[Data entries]
+ + + + + + +

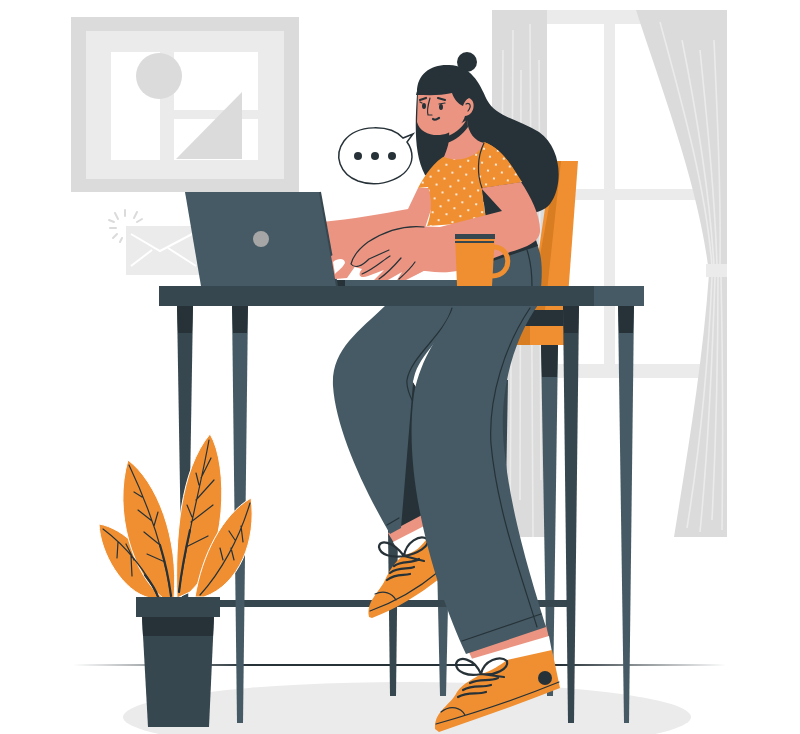
<!DOCTYPE html>
<html lang="en">
<head>
<meta charset="utf-8">
<title>Working at a laptop</title>
<style>
:root{--orange:#ef8f32;--orange-deep:#d97d22;--slate:#455a64;--slate-dark:#37474f;--ink:#263238;--skin:#eb9481;--skin-deep:#d37c6a;--grey:#dbdbdb;--mist:#ebebeb;--paper:#fff}
html,body{margin:0;overflow:hidden;background:var(--paper)}
svg{display:block;width:800px;height:734px}
.orange{fill:var(--orange)}.orange-deep{fill:var(--orange-deep)}.slate{fill:var(--slate)}.slate-dark{fill:var(--slate-dark)}.ink{fill:var(--ink)}
.skin{fill:var(--skin)}.skin-deep{fill:var(--skin-deep)}.grey{fill:var(--grey)}.mist{fill:var(--mist)}.paper{fill:var(--paper)}
.line{fill:none;stroke:var(--ink);stroke-width:1.2;stroke-linecap:round;stroke-linejoin:round}
.lace{fill:none;stroke:var(--ink);stroke-width:2.2;stroke-linecap:round;stroke-linejoin:round}
.fold{fill:none;stroke:var(--mist);stroke-width:1.6}
.ray{fill:none;stroke:var(--grey);stroke-width:2;stroke-linecap:round}
</style>
</head>
<body>
<svg viewBox="0 0 800 734" role="img" aria-label="Woman working on a laptop at a high table, with a plant, a mug and a window">
<defs>
<pattern id="polka" width="14" height="14" patternUnits="userSpaceOnUse" patternTransform="rotate(8)">
<rect class="orange" width="14" height="14"/><circle class="paper" cx="3" cy="3" r="1.1"/><circle class="paper" cx="10" cy="10" r="1.1"/>
</pattern>
</defs>

<g id="window">
<path class="mist" d="M547 10H642V24H547ZM604 24H615V364H604ZM547 189H700V200H547ZM547 364H702V378H547Z"/>
<rect class="grey" x="492" y="10" width="55" height="527"/>
<path class="fold" d="M503 50L499 537M513 30L510 537M521 70L520 500M530 24L533 537M539 60L541 480"/>
<path class="grey" d="M636 10H727V537H674C688 450 703 360 709 274C700 190 662 90 636 10Z"/>
<path class="fold" d="M660 22C684 110 706 190 712 266M682 40C698 120 710 200 714 266M700 50C708 130 715 200 717 266M714 40C718 130 721 200 720 266M712 277C708 370 698 460 687 528M715 277C712 370 707 460 700 532M718 277C718 380 715 460 712 520M721 277C723 370 723 450 722 530"/>
<rect class="mist" x="706" y="264" width="21" height="13"/>
</g>

<g id="wall-art">
<rect class="grey" x="71" y="17" width="228" height="175"/>
<rect class="mist" x="86" y="31" width="198" height="148"/>
<rect class="paper" x="111" y="52" width="147" height="108"/>
<path class="mist" d="M160 52H174V160H160ZM174 110H258V119H174Z"/>
<circle class="grey" cx="159" cy="76" r="23"/>
<polygon class="grey" points="176,159 242,92 242,159"/>
</g>

<g id="message">
<rect class="mist" x="126" y="226" width="80" height="49"/>
<path d="M131 234L160 251L196 232M131 266L152 250M196 266L168 248" fill="none" stroke="#fff" stroke-width="2"/>
<path class="ray" d="M125 210V216M115 213L118 219M137 212L134 218M109 220L114 222M110 228H116M113 238L117 234M120 242L122 238M142 219L137 222"/>
</g>

<g id="floor">
<ellipse class="mist" cx="407" cy="717" rx="284" ry="35"/>
<polygon class="ink" points="73,665 250,664 560,664 726,665 560,666 250,666"/>
</g>

<g id="chair">
<polygon class="orange" points="552,161 578,161 567,310 530,310"/>
<polygon class="orange-deep" points="552,190 558,161 561,161 545,310 530,310"/>
<rect class="ink" x="520" y="310" width="58" height="16"/>
<rect class="orange" x="512" y="326" width="53" height="19"/>
<rect class="orange-deep" x="512" y="326" width="18" height="19"/>
<polygon class="slate" points="541,345 558,345 553,696 547,696"/>
<polygon class="ink" points="541,345 558,345 557,377 542,377"/>
<polygon class="slate-dark" points="498,380 508,380 506,490 497,470"/>
<polygon class="slate-dark" points="388,530 398,530 396,696 390,696"/>
<polygon class="slate" points="437,560 449,560 446,696 440,696"/>
</g>

<g id="table-legs">
<polygon class="slate-dark" points="177,306 193,306 188,610 182,610"/>
<polygon class="ink" points="177,306 193,306 192,333 178,333"/>
<rect class="slate-dark" x="215" y="600" width="355" height="7"/>
<polygon class="slate" points="232,306 248,306 243,723 237,723"/>
<polygon class="ink" points="232,306 248,306 247,333 233,333"/>
<polygon class="slate-dark" points="563,306 579,306 574,723 568,723"/>
<polygon class="ink" points="563,306 579,306 578,333 564,333"/>
<polygon class="slate" points="618,306 634,306 629,723 624,723"/>
<polygon class="ink" points="618,306 634,306 633,333 619,333"/>
</g>

<g id="woman">
<g id="rear-leg">
<path class="ink" d="M412 380L400 528L432 515L424 400Z"/>
<path class="skin" d="M388 533L422 515L426 526L394 543Z"/>
<path class="paper" d="M393 542L426 525L431 542L402 558Z"/>
<path class="orange" d="M369 617C366 601 379 593 385 580C391 567 397 560 404 555C415 553 422 546 428 537L436 552L439 579C420 594 396 609 372 618Z"/>
<path class="line" d="M370 611C395 602 420 587 438 572M375 594C384 590 392 593 396 600"/>
<path class="lace" d="M387 580C396 573 404 576 410 574M390 573C399 566 408 570 414 567M394 566C402 560 412 564 419 559M404 556C392 558 380 555 379 547C379 539 393 541 404 556C406 542 420 534 427 539C431 546 417 554 404 556L424 561"/>
<path class="slate" d="M386 305C358 332 331 350 333 386C336 430 364 489 390 534L401 528L413 383C416 355 441 345 456 305Z"/>
<path class="line" d="M452 308C445 334 411 356 407 380C406 390 411 398 414 404M387 525L399 518"/>
<path class="paper" d="M413 382C418 367 425 356 436 344C428 358 422 373 419 392Z"/>
</g>

<g id="front-leg">
<path class="skin" d="M468 650L546 625L549 638L473 661Z"/>
<path class="paper" d="M471 659L549 636L552 652L480 673Z"/>
<path class="orange" d="M435 729C434 711 450 706 457 692C464 682 474 679 481 674C492 671 500 665 507 660L552 650L560 688C520 704 480 718 439 732Z"/>
<path class="line" d="M436 724C478 712 520 698 559 682M441 712C451 704 461 708 465 715"/>
<circle class="ink" cx="545" cy="678" r="7"/>
<path class="lace" d="M458 697C468 691 477 695 486 692M463 690C473 684 482 688 491 685M470 683C480 678 489 682 498 678M481 674C468 677 456 672 456 664C458 655 474 658 481 674C484 660 500 655 507 661C509 669 495 676 481 674L504 677"/>
<path class="slate" d="M455 305H538C516 336 496 390 505 455C511 515 533 585 546 627L466 654C436 590 402 480 414 394C421 356 441 334 455 305Z"/>
<path class="line" d="M530 308C505 345 488 398 491 444C497 510 521 575 537 627M462 641L541 614"/>
<path class="slate" d="M490 259L537 244C543 258 542 275 541 288H480Z"/>
<path class="line" d="M527 250C531 262 532 275 532 286"/>
<path class="ink" d="M488 254L536 240L538 246L490 262Z"/>
</g>

<g id="upper-body">
<circle class="ink" cx="467" cy="62" r="10"/>
<path class="ink" d="M417 94C416 74 431 64 449 65C471 66 479 82 487 100C496 117 520 120 539 132C563 149 563 187 550 204C540 217 512 216 490 205L425 175C414 155 415 125 417 94Z"/>
<path class="skin" d="M418 188L408 209C382 214 352 219 322 222L330 266C340 264 350 256 360 250L424 231L438 188Z"/>
<path d="M447 155C458 162 476 156 484 142C503 149 513 168 522 182L482 188L486 222L427 226C432 213 432 199 428 187L418 188C425 175 434 161 447 155Z" fill="url(#polka)"/>
<path class="skin" d="M449 130L467 120C468 133 475 141 484 143C478 158 457 163 444 157C447 149 450 143 449 130Z"/>
<path class="ink" d="M448 136C457 132 464 126 467 118L468 127C463 134 456 140 447 143Z"/>
<path class="skin" d="M418 92L417 122C420 134 436 138 448 133C458 128 463 123 465 116C474 116 477 101 469 98L462 102L455 84Z"/>
<path class="ink" d="M416 95C420 74 452 68 469 84L474 97C469 96 465 100 463 106C458 104 454 99 452 93C440 96 427 95 416 95Z"/>
<path class="line" d="M430 98C428 105 427 112 428 115L432 115M466 104C470 102 472 106 468 111"/>
<path class="lace" d="M420 100L426 98M438 98L445 100M433 119C435 121 437 119 439 118"/>
<ellipse class="ink" cx="424" cy="106" rx="2" ry="3"/><ellipse class="ink" cx="441" cy="107" rx="2" ry="3"/>
<path class="line" d="M439 104L445 103M422 103L420 102"/>
<path class="ink" d="M482 188L499 190L506 211L486 220Z"/>
</g>
</g>

<g id="tabletop">
<rect class="slate-dark" x="159" y="286" width="435" height="20"/>
<rect class="slate" x="594" y="286" width="50" height="20"/>
</g>

<g id="laptop">
<rect class="slate" x="330" y="280" width="128" height="6"/>
<rect class="ink" x="334" y="280" width="11" height="6"/>
<polygon class="slate" points="185,192 320,192 337,286 201,286"/>
<path d="M320 192L337 286" stroke="#37474f" stroke-width="2"/>
<circle cx="261" cy="239" r="8" fill="#a6a6a6"/>
</g>

<g id="hands">
<path class="skin" d="M331 256L350 247L361 258L347 278L335 279Z"/>
<path class="paper" d="M333 262C339 257 345 259 345 263C342 269 336 272 335 274Z"/>
<path class="skin" d="M481 188L521 182C531 197 541 217 540 232C538 247 515 249 494 258C470 271 446 275 424 271L408 280H397L402 272L388 280H374L384 270L368 276C360 279 357 275 362 269L351 266C352 251 370 236 390 231C404 224 420 227 440 227L502 211Z"/>
<path class="line" d="M424 227C404 225 385 231 368 242C360 248 353 256 351 264C355 269 362 266 369 259L389 250M362 274C374 269 382 261 390 256M379 279C389 272 395 265 401 258M399 279C408 271 411 268 415 262"/>
<path class="paper" d="M406 280L424 271L456 274V280Z"/>
<path d="M521 182C513 168 503 149 484 142C477 158 478 173 481 188Z" fill="url(#polka)"/>
<path class="line" d="M484 143C477 157 477 175 482 188"/>
</g>

<g id="mug">
<path d="M492 247C512 245 514 276 492 276" fill="none" stroke="#ef8f32" stroke-width="5"/>
<polygon class="orange" points="455,234 495,234 492,286 457,286"/>
<path class="slate-dark" d="M455 234H495V239H455ZM455 241H494V243H455Z"/>
</g>

<g id="speech-bubble">
<path d="M403 138C390 124 357 124 344 141C333 156 340 174 358 181C380 189 411 178 412 157C412 151 410 146 407 142L413 134Z" fill="#fff" stroke="#263238" stroke-width="1.5"/>
<circle class="ink" cx="358" cy="156" r="4"/><circle class="ink" cx="375" cy="156" r="4"/><circle class="ink" cx="392" cy="156" r="4"/>
</g>

<g id="plant">
<g class="orange" stroke="#fff" stroke-width="1">
<path d="M99 524C123 528 154 555 162 598H150C123 592 100 553 99 524Z"/>
<path d="M128 460C157 482 179 538 174 598H163C133 575 113 512 128 460Z"/>
<path d="M210 434C229 465 227 558 190 592L177 598C175 538 180 470 210 434Z"/>
<path d="M251 498C257 540 239 585 204 597H195C202 555 222 515 251 498Z"/>
</g>
<path class="line" d="M103 529C126 546 147 572 158 597M118 542L117 558M131 556L132 576M134 560L126 544M129 465C147 503 164 547 171 596M142 497L134 492M152 521L138 510M160 545L144 532M154 526L158 512M165 562L147 554M209 440C200 490 186 540 179 592M201 478L211 458M196 500L214 480M191 522L213 505M186 547L208 536M199 485L196 473M192 517L187 505M250 503C239 540 220 573 200 595M241 526L243 542M231 548L234 560M235 540L229 531M223 560L220 548"/>
<path class="lace" d="M145 575C152 584 156 590 158 597M160 545C166 565 169 580 171 596M190 530C185 552 181 575 179 592"/>
<polygon class="slate-dark" points="142,617 214,617 209,727 148,727"/>
<polygon class="ink" points="142,617 214,617 213,636 143,636"/>
<rect class="slate-dark" x="136" y="597" width="84" height="20"/>
</g>
</svg>
</body>
</html>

+ + + + + + +

### YOUR INSTRUCTIONS
Show every line of the entries above where the word "linecap" occurs.

### RESPONSE
.line{fill:none;stroke:var(--ink);stroke-width:1.2;stroke-linecap:round;stroke-linejoin:round}
.lace{fill:none;stroke:var(--ink);stroke-width:2.2;stroke-linecap:round;stroke-linejoin:round}
.ray{fill:none;stroke:var(--grey);stroke-width:2;stroke-linecap:round}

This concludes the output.